Exercise brief: Whenever a line in the data holds the string "document", copy that line.

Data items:
== == ==
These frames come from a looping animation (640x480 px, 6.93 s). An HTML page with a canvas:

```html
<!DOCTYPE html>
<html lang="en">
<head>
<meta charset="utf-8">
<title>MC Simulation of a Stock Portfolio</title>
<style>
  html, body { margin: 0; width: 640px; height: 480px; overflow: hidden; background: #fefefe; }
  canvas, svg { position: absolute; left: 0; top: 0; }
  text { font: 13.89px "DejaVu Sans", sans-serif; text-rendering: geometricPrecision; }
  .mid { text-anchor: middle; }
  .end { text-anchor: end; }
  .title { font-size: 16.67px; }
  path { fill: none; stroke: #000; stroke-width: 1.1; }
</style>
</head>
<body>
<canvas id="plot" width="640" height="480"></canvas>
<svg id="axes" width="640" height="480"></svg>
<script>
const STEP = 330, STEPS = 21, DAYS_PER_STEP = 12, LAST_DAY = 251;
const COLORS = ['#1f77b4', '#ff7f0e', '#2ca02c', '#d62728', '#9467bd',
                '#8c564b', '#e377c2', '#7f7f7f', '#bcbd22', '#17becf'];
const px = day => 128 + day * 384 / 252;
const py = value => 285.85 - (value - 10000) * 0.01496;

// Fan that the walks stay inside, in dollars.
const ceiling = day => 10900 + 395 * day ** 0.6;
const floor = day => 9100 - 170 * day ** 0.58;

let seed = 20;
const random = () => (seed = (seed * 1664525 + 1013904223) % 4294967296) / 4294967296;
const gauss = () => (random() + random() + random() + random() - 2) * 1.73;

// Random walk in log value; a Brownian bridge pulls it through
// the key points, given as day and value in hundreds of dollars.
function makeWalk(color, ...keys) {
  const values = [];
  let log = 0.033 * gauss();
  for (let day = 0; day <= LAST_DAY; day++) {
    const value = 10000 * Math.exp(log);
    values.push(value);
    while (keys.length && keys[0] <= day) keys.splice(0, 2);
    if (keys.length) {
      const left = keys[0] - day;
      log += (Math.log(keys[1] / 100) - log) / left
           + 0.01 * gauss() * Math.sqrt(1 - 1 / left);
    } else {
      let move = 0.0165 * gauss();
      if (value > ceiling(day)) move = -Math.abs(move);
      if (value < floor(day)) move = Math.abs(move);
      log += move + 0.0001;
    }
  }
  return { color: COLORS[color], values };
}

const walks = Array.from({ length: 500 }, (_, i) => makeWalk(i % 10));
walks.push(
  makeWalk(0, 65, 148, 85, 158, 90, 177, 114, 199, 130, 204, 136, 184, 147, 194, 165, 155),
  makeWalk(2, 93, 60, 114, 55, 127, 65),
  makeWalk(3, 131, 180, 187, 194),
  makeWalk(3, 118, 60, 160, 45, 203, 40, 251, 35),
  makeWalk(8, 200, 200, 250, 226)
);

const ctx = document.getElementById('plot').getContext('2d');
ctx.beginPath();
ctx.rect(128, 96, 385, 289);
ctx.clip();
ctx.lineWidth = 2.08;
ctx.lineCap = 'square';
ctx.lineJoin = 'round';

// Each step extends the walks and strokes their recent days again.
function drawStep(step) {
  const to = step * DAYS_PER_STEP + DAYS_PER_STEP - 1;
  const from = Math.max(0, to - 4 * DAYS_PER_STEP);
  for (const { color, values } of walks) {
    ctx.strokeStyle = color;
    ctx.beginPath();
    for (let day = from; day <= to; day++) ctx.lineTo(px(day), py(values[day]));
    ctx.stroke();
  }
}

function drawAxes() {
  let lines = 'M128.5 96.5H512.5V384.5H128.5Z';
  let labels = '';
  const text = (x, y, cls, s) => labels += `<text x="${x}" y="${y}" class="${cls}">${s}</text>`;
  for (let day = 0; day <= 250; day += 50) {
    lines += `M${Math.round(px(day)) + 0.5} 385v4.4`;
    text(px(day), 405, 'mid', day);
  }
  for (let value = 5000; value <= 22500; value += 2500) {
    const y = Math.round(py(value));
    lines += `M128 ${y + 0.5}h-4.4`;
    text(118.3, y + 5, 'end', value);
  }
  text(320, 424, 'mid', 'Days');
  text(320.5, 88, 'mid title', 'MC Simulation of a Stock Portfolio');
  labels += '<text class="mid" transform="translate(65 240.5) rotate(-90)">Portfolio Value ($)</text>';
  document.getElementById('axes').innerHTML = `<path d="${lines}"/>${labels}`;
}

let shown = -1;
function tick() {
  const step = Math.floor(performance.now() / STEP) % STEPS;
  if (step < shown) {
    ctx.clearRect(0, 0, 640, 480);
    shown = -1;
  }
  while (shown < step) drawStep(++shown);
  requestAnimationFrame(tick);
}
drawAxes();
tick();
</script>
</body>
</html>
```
== == ==
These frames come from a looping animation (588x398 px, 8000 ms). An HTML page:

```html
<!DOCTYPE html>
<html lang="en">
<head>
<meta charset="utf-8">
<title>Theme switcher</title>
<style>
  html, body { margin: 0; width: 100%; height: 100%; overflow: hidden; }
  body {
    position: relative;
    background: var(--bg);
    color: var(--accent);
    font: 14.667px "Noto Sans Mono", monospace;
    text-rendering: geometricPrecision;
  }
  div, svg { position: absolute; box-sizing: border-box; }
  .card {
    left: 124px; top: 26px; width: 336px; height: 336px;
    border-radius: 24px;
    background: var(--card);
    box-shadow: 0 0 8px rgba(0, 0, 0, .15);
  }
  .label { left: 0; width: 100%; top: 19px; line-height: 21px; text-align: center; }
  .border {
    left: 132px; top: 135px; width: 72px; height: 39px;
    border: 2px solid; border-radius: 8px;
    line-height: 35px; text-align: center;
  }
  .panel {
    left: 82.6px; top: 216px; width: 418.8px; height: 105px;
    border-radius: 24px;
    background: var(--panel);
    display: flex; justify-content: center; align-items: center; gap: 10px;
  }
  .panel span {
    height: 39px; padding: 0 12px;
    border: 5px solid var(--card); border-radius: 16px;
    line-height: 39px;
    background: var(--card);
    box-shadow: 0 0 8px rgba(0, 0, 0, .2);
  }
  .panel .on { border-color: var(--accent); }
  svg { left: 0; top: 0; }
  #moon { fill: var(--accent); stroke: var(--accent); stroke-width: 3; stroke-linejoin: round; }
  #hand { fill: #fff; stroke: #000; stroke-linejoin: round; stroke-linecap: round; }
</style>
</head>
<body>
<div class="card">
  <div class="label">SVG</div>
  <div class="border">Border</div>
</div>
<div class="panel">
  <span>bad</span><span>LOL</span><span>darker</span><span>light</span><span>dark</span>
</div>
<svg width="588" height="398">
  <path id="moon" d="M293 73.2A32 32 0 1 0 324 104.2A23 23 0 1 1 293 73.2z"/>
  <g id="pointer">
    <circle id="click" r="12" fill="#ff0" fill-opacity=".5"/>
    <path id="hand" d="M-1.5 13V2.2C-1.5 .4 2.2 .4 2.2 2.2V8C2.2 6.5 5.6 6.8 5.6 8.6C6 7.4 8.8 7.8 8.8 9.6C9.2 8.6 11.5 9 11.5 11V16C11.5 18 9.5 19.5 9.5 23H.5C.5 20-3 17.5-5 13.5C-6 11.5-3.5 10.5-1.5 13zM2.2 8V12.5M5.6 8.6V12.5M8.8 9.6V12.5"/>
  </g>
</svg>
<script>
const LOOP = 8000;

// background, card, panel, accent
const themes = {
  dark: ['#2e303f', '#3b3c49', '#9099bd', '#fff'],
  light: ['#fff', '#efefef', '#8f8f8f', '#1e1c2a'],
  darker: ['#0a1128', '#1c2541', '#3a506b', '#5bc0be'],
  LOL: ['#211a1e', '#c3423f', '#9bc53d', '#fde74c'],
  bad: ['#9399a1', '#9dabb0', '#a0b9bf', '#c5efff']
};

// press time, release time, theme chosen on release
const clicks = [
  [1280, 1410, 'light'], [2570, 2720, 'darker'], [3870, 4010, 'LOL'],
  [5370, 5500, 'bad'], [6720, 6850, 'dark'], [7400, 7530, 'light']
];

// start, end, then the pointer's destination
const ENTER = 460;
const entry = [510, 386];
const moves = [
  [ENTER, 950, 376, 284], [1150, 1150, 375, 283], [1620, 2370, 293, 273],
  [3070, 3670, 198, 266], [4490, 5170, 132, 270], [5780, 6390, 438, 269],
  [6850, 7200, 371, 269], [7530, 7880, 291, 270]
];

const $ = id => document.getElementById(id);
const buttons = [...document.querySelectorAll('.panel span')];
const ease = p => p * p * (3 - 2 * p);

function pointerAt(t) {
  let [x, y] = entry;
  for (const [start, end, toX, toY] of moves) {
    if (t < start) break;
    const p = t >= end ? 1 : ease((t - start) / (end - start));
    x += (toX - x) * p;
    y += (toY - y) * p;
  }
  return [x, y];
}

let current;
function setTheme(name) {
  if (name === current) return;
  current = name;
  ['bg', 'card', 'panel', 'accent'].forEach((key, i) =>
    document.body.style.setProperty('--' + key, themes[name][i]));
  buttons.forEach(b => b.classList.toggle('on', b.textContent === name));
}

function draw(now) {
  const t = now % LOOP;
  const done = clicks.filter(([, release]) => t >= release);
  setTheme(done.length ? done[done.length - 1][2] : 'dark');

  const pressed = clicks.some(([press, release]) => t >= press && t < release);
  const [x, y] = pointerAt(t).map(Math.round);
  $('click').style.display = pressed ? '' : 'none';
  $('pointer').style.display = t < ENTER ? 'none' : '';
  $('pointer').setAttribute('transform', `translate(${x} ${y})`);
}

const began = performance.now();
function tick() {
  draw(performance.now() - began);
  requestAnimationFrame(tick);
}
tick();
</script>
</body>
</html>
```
== == ==
Exercise response:
const ctx = document.getElementById('plot').getContext('2d');
  document.getElementById('axes').innerHTML = `<path d="${lines}"/>${labels}`;
const $ = id => document.getElementById(id);
const buttons = [...document.querySelectorAll('.panel span')];
    document.body.style.setProperty('--' + key, themes[name][i]));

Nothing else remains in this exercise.